Witness Naeem Shaikh said he was taking his children to school when he heard a huge explosion.
"I went across a lane and saw this house destroyed and huge flames around it," said Shaikh, who lives in the area.
He saw the bodies of a boy, later identified as a second-year school pupil, and his mother lying near the house. "The boy's schoolbag was lying shattered nearby," Shaikh said, choking.
There was no immediate claim of responsibility for the bombing.
Nearly 4,700 people have been killed across Pakistan in attacks blamed on Taliban and Al-Qaeda-linked networks based in the country's northwestern tribal belt since government troops stormed a radical mosque in Islamabad in 2007.
On Thursday, a bomber killed 46 people when he blew himself up in a crowd of mourners as they gathered for prayers in the northwestern town of Jandol, 100 kilometres (60 miles) from the once Taliban-infested Swat Valley.
Karachi, Pakistan's economic hub, is currently undergoing its worst ethnic- and politically-linked unrest in 16 years, with more than 100 people killed in one week alone last month.
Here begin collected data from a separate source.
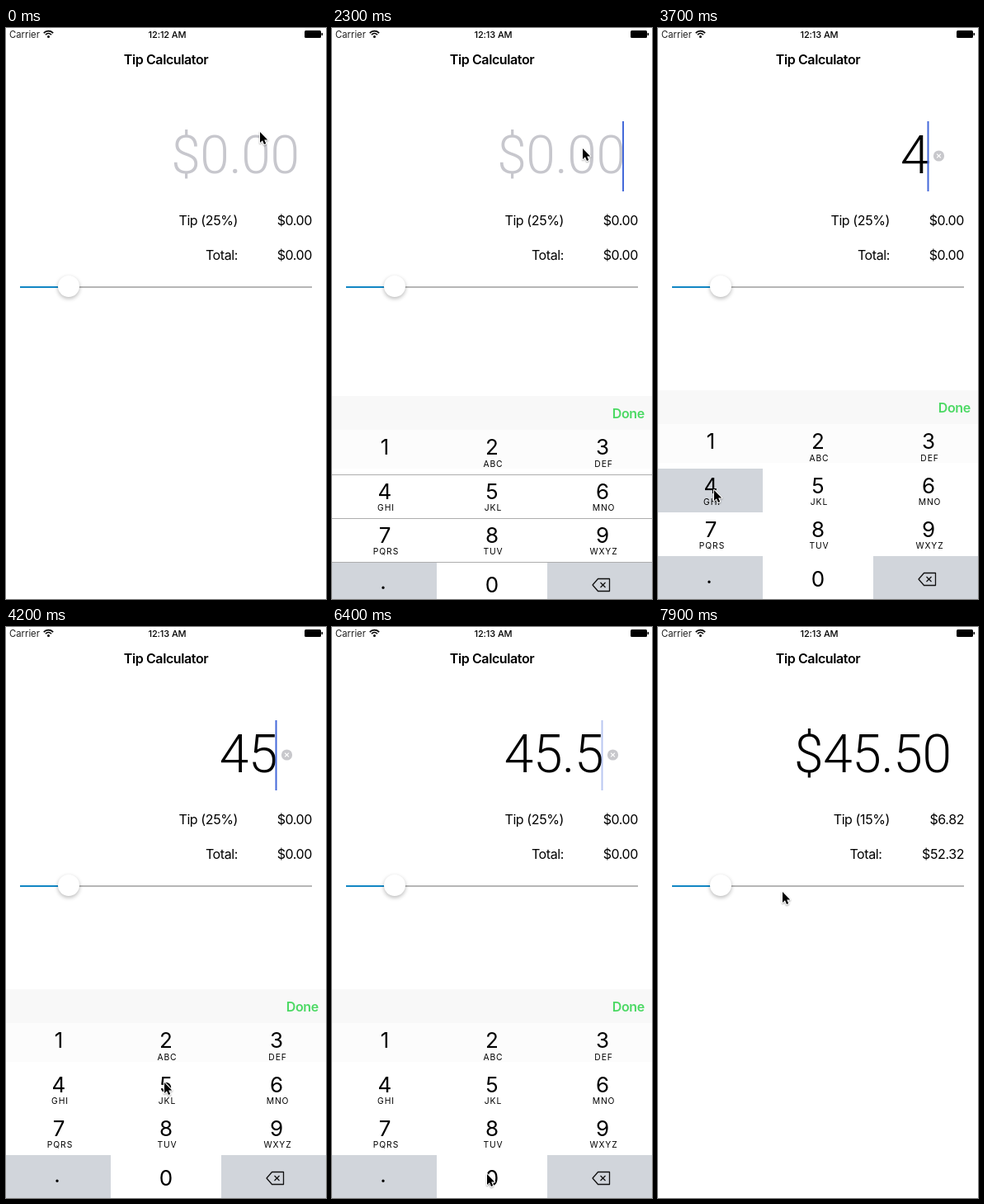
Animation of 388x692 px, one loop 8 s. Source, as an HTML page with a canvas:

```html
<!DOCTYPE html>
<html lang="en">
<head>
<meta charset="utf-8">
<title>Tip Calculator</title>
<style>
html, body { margin: 0; width: 100%; height: 100%; overflow: hidden; background: #fff; }
canvas { display: block; }
</style>
</head>
<body>
<canvas id="stage" width="388" height="692"></canvas>
<script>
const ctx = document.getElementById('stage').getContext('2d');
const LOOP = 8000, OPEN = 2000, CLOSE = 7430, KEYS_H = 253;
const UI = 'Inter, "Liberation Sans", sans-serif';
const BIG = 'Roboto, "Liberation Sans", sans-serif';
const GRAY = '#d1d5db';
const COLS = [0, 127, 261, 388], ROWS = [480, 534, 587, 640, 692];
const CENTERS = [64, 194, 328];
const LETTERS = ['', 'ABC', 'DEF', 'GHI', 'JKL', 'MNO', 'PQRS', 'TUV', 'WXYZ'];

// Key presses: down time, release time, column, row, resulting entry
const PRESSES = [
  [3600, 3760, 0, 1, '4'],
  [4020, 4160, 1, 1, '45'],
  [5050, 5200, 0, 3, '45.'],
  [5840, 5940, 1, 1, '45.5'],
  [6450, 6600, 1, 3, '45.50']
];

// Pointer tip: time, x, y
const PATH = [
  [0, 308, 126], [250, 308, 126], [1100, 304, 146], [2400, 304, 146],
  [3100, 175, 443], [3500, 68, 560], [3780, 68, 560], [4000, 192, 552],
  [4230, 192, 552], [4650, 78, 666], [5230, 78, 666], [5720, 194, 556],
  [5880, 193, 560], [6100, 188, 663], [6550, 188, 663], [7150, 360, 462],
  [7430, 360, 462], [7700, 207, 339], [7800, 207, 339], [7900, 151, 321]
];

const clamp = v => Math.max(0, Math.min(1, v));

// Remaining share of a critically damped spring
function spring(ms) {
  const s = Math.max(0, ms) * 0.01826;
  return (1 + s) * Math.exp(-s);
}

function rect(x, y, w, h, color) {
  ctx.fillStyle = color;
  ctx.fillRect(x, y, w, h);
}

function disc(x, y, r, color) {
  ctx.fillStyle = color;
  ctx.beginPath();
  ctx.arc(x, y, r, 0, Math.PI * 2);
  ctx.fill();
}

function polyline(points, closed) {
  ctx.beginPath();
  points.forEach(([x, y]) => ctx.lineTo(x, y));
  if (closed) ctx.closePath();
}

function cross(x, y, r) {
  for (const d of [-r, r]) {
    polyline([[x - r, y - d], [x + r, y + d]]);
    ctx.stroke();
  }
}

function text(str, x, y, size, { align = 'left', weight = 400, color = '#000', family = UI, track = 0 } = {}) {
  ctx.font = `${weight} ${size}px ${family}`;
  ctx.letterSpacing = track + 'px';
  ctx.textAlign = align;
  ctx.fillStyle = color;
  ctx.fillText(str, x, y);
}

function statusBar(t) {
  text('Carrier', 4, 12, 11.3, { color: '#222' });
  ctx.strokeStyle = '#000';
  ctx.lineWidth = 1.7;
  for (const r of [4.8, 7.8]) {
    ctx.beginPath();
    ctx.arc(51.5, 11.5, r, -Math.PI * 0.76, -Math.PI * 0.24);
    ctx.stroke();
  }
  disc(51.5, 10.4, 1.5, '#000');
  text(t < OPEN ? '12:12 AM' : '12:13 AM', 195.5, 12, 11, { align: 'center', weight: 500, track: -0.1 });
  ctx.fillStyle = '#000';
  ctx.beginPath();
  ctx.roundRect(362, 3, 20, 9, 1.5);
  ctx.fill();
  rect(382.5, 6, 1.5, 3, '#000');
}

function amount(t) {
  const last = PRESSES.filter(p => p[0] <= t).pop();
  const editing = t >= OPEN && t < CLOSE;
  const typing = editing && last;
  const str = typing ? last[4] : last ? '$45.50' : '$0.00';
  text(str, typing ? 329 : 355.5, 176, 64, {
    align: 'right', weight: 300, family: BIG, track: -0.4, color: last ? '#000' : '#c7c7cd'
  });
  if (typing) {
    disc(340.5, 155, 6.6, '#c8c8cc');
    ctx.strokeStyle = '#fff';
    ctx.lineWidth = 1.2;
    cross(340.5, 155, 2.4);
  }
  if (editing) {
    const since = t - (last ? last[0] : OPEN);
    ctx.globalAlpha = clamp(0.5 + 2 * Math.sin(since / 1100 * Math.PI * 2));
    rect(typing ? 326.5 : 352, 113, 2, 85, '#4469da');
    ctx.globalAlpha = 1;
  }
}

function summary(t) {
  const done = t >= CLOSE;
  const row = (str, x, y) => text(str, x, y, 16, { align: 'right', track: -0.4 });
  row(done ? 'Tip (15%)' : 'Tip (25%)', 281, 239);
  row(done ? '$6.82' : '$0.00', 371, 239);
  row('Total:', done ? 271.5 : 281, 281);
  row(done ? '$52.32' : '$0.00', 371, 281);

  rect(17, 313, 354, 2, '#b6b6b6');
  rect(17, 313, 59, 2, '#1287c4');
  ctx.save();
  ctx.shadowColor = 'rgba(0,0,0,.28)';
  ctx.shadowBlur = 5;
  ctx.shadowOffsetY = 2;
  disc(76, 313, 13, '#fff');
  ctx.restore();
}

function keyboard(t) {
  if (t < OPEN || t >= 7700) return;
  const offset = KEYS_H * (t < CLOSE ? spring(t - OPEN) : 1 - spring(t - CLOSE));
  ctx.save();
  ctx.translate(0, t > 2500 && t < CLOSE ? 0 : Math.round(offset));
  rect(0, 439, 388, KEYS_H, '#fff');
  rect(0, 439, 388, 41, '#f8f8f8');
  rect(0, 480, 388, 47, '#fcfcfc');
  text('Done', 379, 465.5, 16, { align: 'right', weight: 600, color: '#4cd964', track: -0.3 });

  const pressed = PRESSES.find(p => t >= p[0] && t < p[1]);
  for (let r = 0; r < 4; r++) {
    for (let c = 0; c < 3; c++) {
      const side = r === 3 && c !== 1;
      const down = pressed && pressed[2] === c && pressed[3] === r;
      if (side !== Boolean(down)) {
        rect(COLS[c], ROWS[r], COLS[c + 1] - COLS[c], ROWS[r + 1] - ROWS[r], GRAY);
      }
      if (r < 3) {
        const n = r * 3 + c, y = [510, 563.5, 616.5][r];
        text(n + 1, CENTERS[c], y, 26, { align: 'center' });
        text(LETTERS[n], CENTERS[c] + 1.5, y + 14.5, 10.3, { align: 'center', track: 0.9 });
      }
    }
  }
  text('0', 194, 676.5, 26, { align: 'center' });
  text('.', 62, 673, 26, { align: 'center' });

  ctx.strokeStyle = '#111';
  ctx.lineWidth = 1.3;
  ctx.lineJoin = 'round';
  polyline([[316, 668], [322.5, 660.5], [336.5, 660.5], [336.5, 675.5], [322.5, 675.5]], true);
  ctx.stroke();
  cross(328.5, 668, 3);

  if (t < 2450) ROWS.slice(1, 4).forEach(y => rect(0, y, 388, 1, '#adadad'));
  ctx.restore();
}

function pointer(t) {
  const next = PATH.findIndex(p => p[0] > t);
  const b = PATH[next < 0 ? PATH.length - 1 : next];
  const a = next < 0 ? b : PATH[next - 1];
  const u = clamp((t - a[0]) / (b[0] - a[0] || 1));
  const k = u * u * (3 - 2 * u);
  ctx.save();
  ctx.translate(a[1] + (b[1] - a[1]) * k, a[2] + (b[2] - a[2]) * k);
  polyline([[0, 0], [0, 13], [3, 10.3], [5, 15], [7.2, 14], [5.2, 9.5], [9.2, 9.5]], true);
  ctx.lineJoin = 'round';
  ctx.lineWidth = 2;
  ctx.strokeStyle = '#fff';
  ctx.shadowColor = 'rgba(0,0,0,.35)';
  ctx.shadowBlur = 2;
  ctx.shadowOffsetY = 1;
  ctx.stroke();
  ctx.shadowColor = 'transparent';
  ctx.fillStyle = '#000';
  ctx.fill();
  ctx.restore();
}

function draw(now) {
  const t = now % LOOP;
  rect(0, 0, 388, 692, '#fff');
  statusBar(t);
  text('Tip Calculator', 194, 43.5, 16, { align: 'center', weight: 600, track: -0.4 });
  amount(t);
  summary(t);
  keyboard(t);
  pointer(t);
}

const start = performance.now();
function tick() {
  draw(performance.now() - start);
  requestAnimationFrame(tick);
}
tick();
</script>
</body>
</html>
```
The gang wars have been linked to ethnic tensions between the Mohajirs, the Urdu-speaking majority represented by the Muttahida Qaumi Movement (MQM), and Pashtun migrants affiliated to the rival Awami National Party (ANP).
The nationally ruling Pakistan People's Party, which was elected in 2008 after nine years of military rule, insists that civilian authorities are capable of controlling the bloodshed, despite calls for military intervention.